To help close the $4.2 billion budget deficit, Gov. Tom Corbett wants the 45,000 public employees to help by absorbing a 4 percent pay cut in the first year of a new three-year contract. Corbett’s administration suggests that the workers would be made ‘whole’ again within two years. AFSCME’s agreement usually provides the guidepost for pacts with other unions. Contracts with AFSCME and 16 other state employee unions will expire on June 30.
Some of the lowest-paid workers in the state, AFSCME workers are paid about $34,000 a year on average. The state custodians, nursing assistants, clerical workers and snowplow drivers would see their salary drop to $32,640 under Corbett’s plan. It is anticipated that the AMFSCME pay decrease would save the state more than $60 million. If my math is correct, the cost savings from the 4 percent pay cut would equate to approximately 1.5 percent of the state budget deficit or $6 million.

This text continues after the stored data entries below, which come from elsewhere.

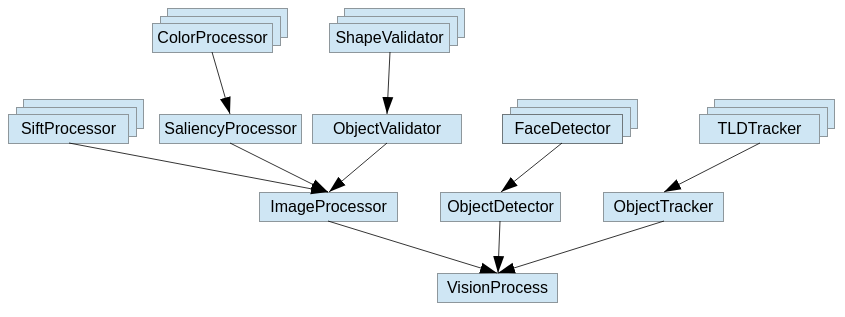
<!DOCTYPE html>
<html lang="en">
<head>
<meta charset="utf-8">
<title>Vision process class diagram</title>
<style>
:root {
  --paper: #ffffff;
  --node-fill: #cfe6f4;
  --node-border: #8e979c;
  --ink: #000000;
}
* { box-sizing: border-box; }
body { margin: 0; background: var(--paper); overflow: hidden; }
.diagram {
  position: relative;
  width: 845px;
  height: 317px;
  overflow: hidden;
  background: var(--paper);
  color: var(--ink);
  font: 16px/1 "Liberation Sans", Arial, sans-serif;
}
.node {
  position: absolute;
  display: flex;
  align-items: center;
  justify-content: center;
  width: 121px;
  height: 30px;
  border: 1px solid var(--node-border);
  background: var(--node-fill);
  white-space: nowrap;
}
.stacked {
  box-shadow:
    8px -7px 0 -1px var(--node-fill),
    8px -7px 0 0 var(--node-border),
    15px -15px 0 -1px var(--node-fill),
    15px -15px 0 0 var(--node-border);
}
.row-sources { top: 23px; }
.row-inputs { top: 114px; }
.row-stages { top: 192px; }
.row-result { top: 273px; }

.color-processor { left: 152px; }
.shape-validator { left: 329px; }
.sift-processor { left: 8px; }
.saliency-processor { left: 159px; width: 143px; }
.object-validator { left: 312px; width: 150px; }
.face-detector { left: 502px; border-color: #6f777b; }
.tld-tracker { left: 699px; }
.image-processor { left: 259px; width: 139px; }
.object-detector { left: 440px; }
.object-tracker { left: 603px; }
.vision-process { left: 437px; }

.connectors { position: absolute; inset: 0; }
.connectors line { stroke: var(--ink); stroke-width: .8; marker-end: url(#arrowhead); }
.connectors polygon { fill: var(--ink); }
</style>
</head>
<body>
<main class="diagram">
  <div class="node stacked row-sources color-processor">ColorProcessor</div>
  <div class="node stacked row-sources shape-validator">ShapeValidator</div>

  <div class="node stacked row-inputs sift-processor">SiftProcessor</div>
  <div class="node row-inputs saliency-processor">SaliencyProcessor</div>
  <div class="node row-inputs object-validator">ObjectValidator</div>
  <div class="node stacked row-inputs face-detector">FaceDetector</div>
  <div class="node stacked row-inputs tld-tracker">TLDTracker</div>

  <div class="node row-stages image-processor">ImageProcessor</div>
  <div class="node row-stages object-detector">ObjectDetector</div>
  <div class="node row-stages object-tracker">ObjectTracker</div>

  <div class="node row-result vision-process">VisionProcess</div>

  <svg class="connectors" width="845" height="317" viewBox="0 0 845 317" aria-hidden="true">
    <defs>
      <marker id="arrowhead" markerUnits="userSpaceOnUse" markerWidth="17" markerHeight="12" refX="17" refY="6" orient="auto">
        <polygon points="0,0.5 17,6 0,11.5"/>
      </marker>
    </defs>
    <line x1="212" y1="52" x2="230" y2="114"/>
    <line x1="390" y1="52" x2="387" y2="114"/>
    <line x1="69" y1="143" x2="328" y2="192"/>
    <line x1="230" y1="143" x2="328" y2="192"/>
    <line x1="387" y1="143" x2="329" y2="192"/>
    <line x1="562" y1="143" x2="501" y2="192"/>
    <line x1="760" y1="143" x2="664" y2="192"/>
    <line x1="328" y1="221" x2="497" y2="273"/>
    <line x1="500" y1="221" x2="498" y2="273"/>
    <line x1="664" y1="221" x2="498" y2="273"/>
  </svg>
</main>
</body>
</html>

Many of the public workers are already living paycheck-to-paycheck. Question, is it fair to ask for this level of sacrifice from those already struggling to get by? AFSCME workers offered Corbett their willingness to take a salary freeze for one year but the Governor rejected their offer. After all, isn’t this what Corbett had proposed for the state’s teachers?
In Corbett’s budget address last month, he warned that he would be seeking concessions from public workers. His words spoke of the painful steps that would be required to close the budget gap but I don’t know that the state workers were prepared for the level of pain they may be forced to feel!
I certainly support the notion that these difficult economic times require all of us to sacrifice, but . . . . I also have to wonder if lawmakers and top-level state managers will be asked to share the same level of pain as the public workers. I have not heard mention of suggested pay cuts for our elected officials.
As I complete this post, there is a dark shadow hanging over Capital Hill as the federal government shutdown clock continues to tick down. Washington is scrambling as the clock counts down. Failure to reach a deal for the remaining six months of the fiscal year would trigger a government shutdown at midnight tonight, causing more than 800,000 nonessential employees to be furloughed without pay. It is interesting to note that our nations lawmakers would continue to receive their paycheck!
Here’s hoping for a last-minute agreement; a government shutdown is in no one’s best interest!